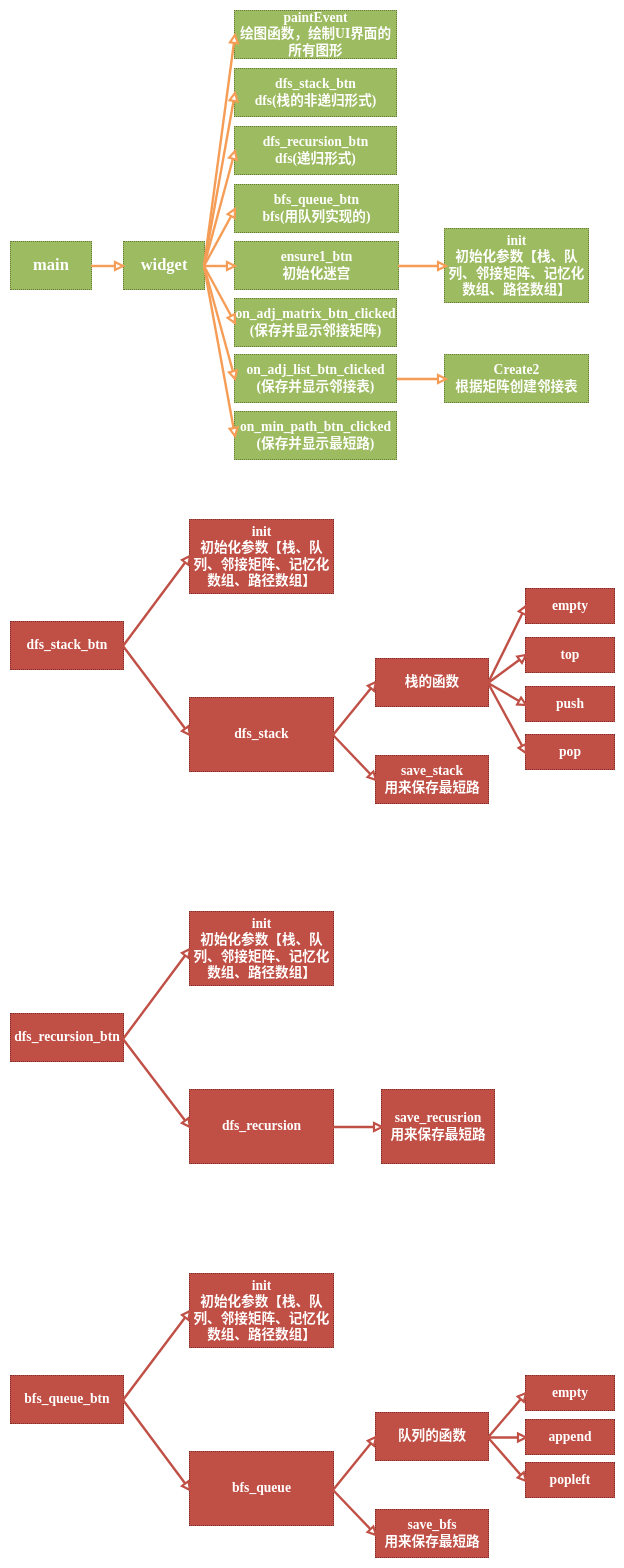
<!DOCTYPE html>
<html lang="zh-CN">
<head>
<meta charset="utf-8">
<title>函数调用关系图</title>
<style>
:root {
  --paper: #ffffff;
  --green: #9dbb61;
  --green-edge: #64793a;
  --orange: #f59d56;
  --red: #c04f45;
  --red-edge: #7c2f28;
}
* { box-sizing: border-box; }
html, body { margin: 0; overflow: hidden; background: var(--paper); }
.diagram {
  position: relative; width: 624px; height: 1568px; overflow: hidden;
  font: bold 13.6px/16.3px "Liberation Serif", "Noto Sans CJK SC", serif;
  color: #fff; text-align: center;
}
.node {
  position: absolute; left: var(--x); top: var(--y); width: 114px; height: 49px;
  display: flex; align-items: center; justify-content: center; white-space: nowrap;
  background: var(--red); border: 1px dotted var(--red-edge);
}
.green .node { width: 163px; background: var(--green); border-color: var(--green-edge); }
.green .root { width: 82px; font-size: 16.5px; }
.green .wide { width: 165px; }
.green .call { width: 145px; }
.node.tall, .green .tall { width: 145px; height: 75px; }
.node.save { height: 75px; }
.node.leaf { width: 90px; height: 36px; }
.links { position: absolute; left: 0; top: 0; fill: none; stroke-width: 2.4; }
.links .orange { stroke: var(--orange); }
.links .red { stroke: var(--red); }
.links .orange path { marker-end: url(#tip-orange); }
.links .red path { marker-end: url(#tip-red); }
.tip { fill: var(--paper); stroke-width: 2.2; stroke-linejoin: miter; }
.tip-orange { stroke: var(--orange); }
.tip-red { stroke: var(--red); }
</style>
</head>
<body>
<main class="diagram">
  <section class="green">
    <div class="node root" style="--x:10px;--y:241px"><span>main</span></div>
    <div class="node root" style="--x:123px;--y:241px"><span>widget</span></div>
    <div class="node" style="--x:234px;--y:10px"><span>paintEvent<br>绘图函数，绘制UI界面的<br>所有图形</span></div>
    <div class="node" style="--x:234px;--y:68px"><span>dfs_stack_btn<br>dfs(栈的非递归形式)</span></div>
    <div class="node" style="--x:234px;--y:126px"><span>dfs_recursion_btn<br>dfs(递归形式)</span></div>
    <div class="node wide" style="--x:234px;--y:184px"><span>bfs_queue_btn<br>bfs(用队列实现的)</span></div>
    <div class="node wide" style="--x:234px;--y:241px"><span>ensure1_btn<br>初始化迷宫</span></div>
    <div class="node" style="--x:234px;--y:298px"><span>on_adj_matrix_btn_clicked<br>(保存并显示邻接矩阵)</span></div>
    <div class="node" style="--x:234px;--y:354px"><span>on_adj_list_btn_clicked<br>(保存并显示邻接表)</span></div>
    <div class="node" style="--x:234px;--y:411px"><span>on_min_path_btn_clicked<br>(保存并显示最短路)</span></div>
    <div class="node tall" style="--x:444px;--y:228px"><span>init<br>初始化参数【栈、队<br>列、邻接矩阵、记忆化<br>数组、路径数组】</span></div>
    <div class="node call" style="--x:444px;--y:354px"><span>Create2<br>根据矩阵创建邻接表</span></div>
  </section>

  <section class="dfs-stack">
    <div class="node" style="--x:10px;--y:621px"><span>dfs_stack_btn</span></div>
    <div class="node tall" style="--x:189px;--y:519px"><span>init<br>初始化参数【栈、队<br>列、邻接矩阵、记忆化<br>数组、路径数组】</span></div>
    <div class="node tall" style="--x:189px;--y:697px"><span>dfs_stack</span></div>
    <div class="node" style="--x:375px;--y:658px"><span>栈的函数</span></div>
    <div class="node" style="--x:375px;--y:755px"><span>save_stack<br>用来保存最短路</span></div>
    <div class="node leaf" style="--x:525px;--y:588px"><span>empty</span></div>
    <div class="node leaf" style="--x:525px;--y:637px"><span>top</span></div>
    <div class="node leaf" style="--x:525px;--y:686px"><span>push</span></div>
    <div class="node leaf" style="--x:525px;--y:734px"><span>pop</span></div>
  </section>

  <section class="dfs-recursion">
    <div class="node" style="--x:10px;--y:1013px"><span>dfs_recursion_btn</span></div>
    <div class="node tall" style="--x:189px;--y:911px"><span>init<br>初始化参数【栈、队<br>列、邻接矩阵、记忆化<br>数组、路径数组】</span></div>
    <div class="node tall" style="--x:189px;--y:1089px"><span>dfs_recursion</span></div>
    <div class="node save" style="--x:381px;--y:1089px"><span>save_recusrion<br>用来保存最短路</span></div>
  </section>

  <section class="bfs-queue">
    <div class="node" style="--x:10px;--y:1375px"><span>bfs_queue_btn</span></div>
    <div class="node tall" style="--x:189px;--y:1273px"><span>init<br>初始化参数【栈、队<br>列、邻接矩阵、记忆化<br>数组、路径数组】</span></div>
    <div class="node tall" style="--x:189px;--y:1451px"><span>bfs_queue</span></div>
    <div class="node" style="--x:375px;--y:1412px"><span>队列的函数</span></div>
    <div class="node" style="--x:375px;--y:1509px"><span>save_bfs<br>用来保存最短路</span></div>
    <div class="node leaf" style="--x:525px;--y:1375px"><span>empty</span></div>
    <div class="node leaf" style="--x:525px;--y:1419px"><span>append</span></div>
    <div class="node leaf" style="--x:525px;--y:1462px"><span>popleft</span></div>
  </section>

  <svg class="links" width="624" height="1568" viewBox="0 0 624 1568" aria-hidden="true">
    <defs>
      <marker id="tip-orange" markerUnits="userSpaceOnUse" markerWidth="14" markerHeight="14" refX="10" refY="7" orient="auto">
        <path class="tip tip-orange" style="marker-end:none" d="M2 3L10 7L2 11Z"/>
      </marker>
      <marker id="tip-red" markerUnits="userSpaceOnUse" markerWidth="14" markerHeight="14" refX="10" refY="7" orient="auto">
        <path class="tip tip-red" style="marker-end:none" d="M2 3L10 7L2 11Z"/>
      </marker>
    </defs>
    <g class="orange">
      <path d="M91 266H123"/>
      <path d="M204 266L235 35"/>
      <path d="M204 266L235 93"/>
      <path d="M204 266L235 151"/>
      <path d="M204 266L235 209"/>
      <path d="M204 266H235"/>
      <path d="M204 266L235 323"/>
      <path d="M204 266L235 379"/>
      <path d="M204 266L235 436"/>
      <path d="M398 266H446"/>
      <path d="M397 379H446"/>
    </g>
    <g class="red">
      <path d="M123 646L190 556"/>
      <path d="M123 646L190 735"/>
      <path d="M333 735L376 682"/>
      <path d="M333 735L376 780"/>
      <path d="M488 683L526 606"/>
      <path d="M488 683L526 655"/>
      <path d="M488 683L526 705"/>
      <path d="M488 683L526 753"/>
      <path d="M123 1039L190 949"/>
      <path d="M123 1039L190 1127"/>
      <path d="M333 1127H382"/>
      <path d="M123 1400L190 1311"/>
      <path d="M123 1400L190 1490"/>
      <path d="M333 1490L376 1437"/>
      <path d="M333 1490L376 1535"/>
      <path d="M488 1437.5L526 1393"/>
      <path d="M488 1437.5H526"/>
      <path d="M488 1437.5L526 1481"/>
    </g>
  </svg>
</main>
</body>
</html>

================

- [Problem statement]: Filter the listing above, keeping only the lines with "links".

- [Task result]:
.links { position: absolute; left: 0; top: 0; fill: none; stroke-width: 2.4; }
.links .orange { stroke: var(--orange); }
.links .red { stroke: var(--red); }
.links .orange path { marker-end: url(#tip-orange); }
.links .red path { marker-end: url(#tip-red); }
  <svg class="links" width="624" height="1568" viewBox="0 0 624 1568" aria-hidden="true">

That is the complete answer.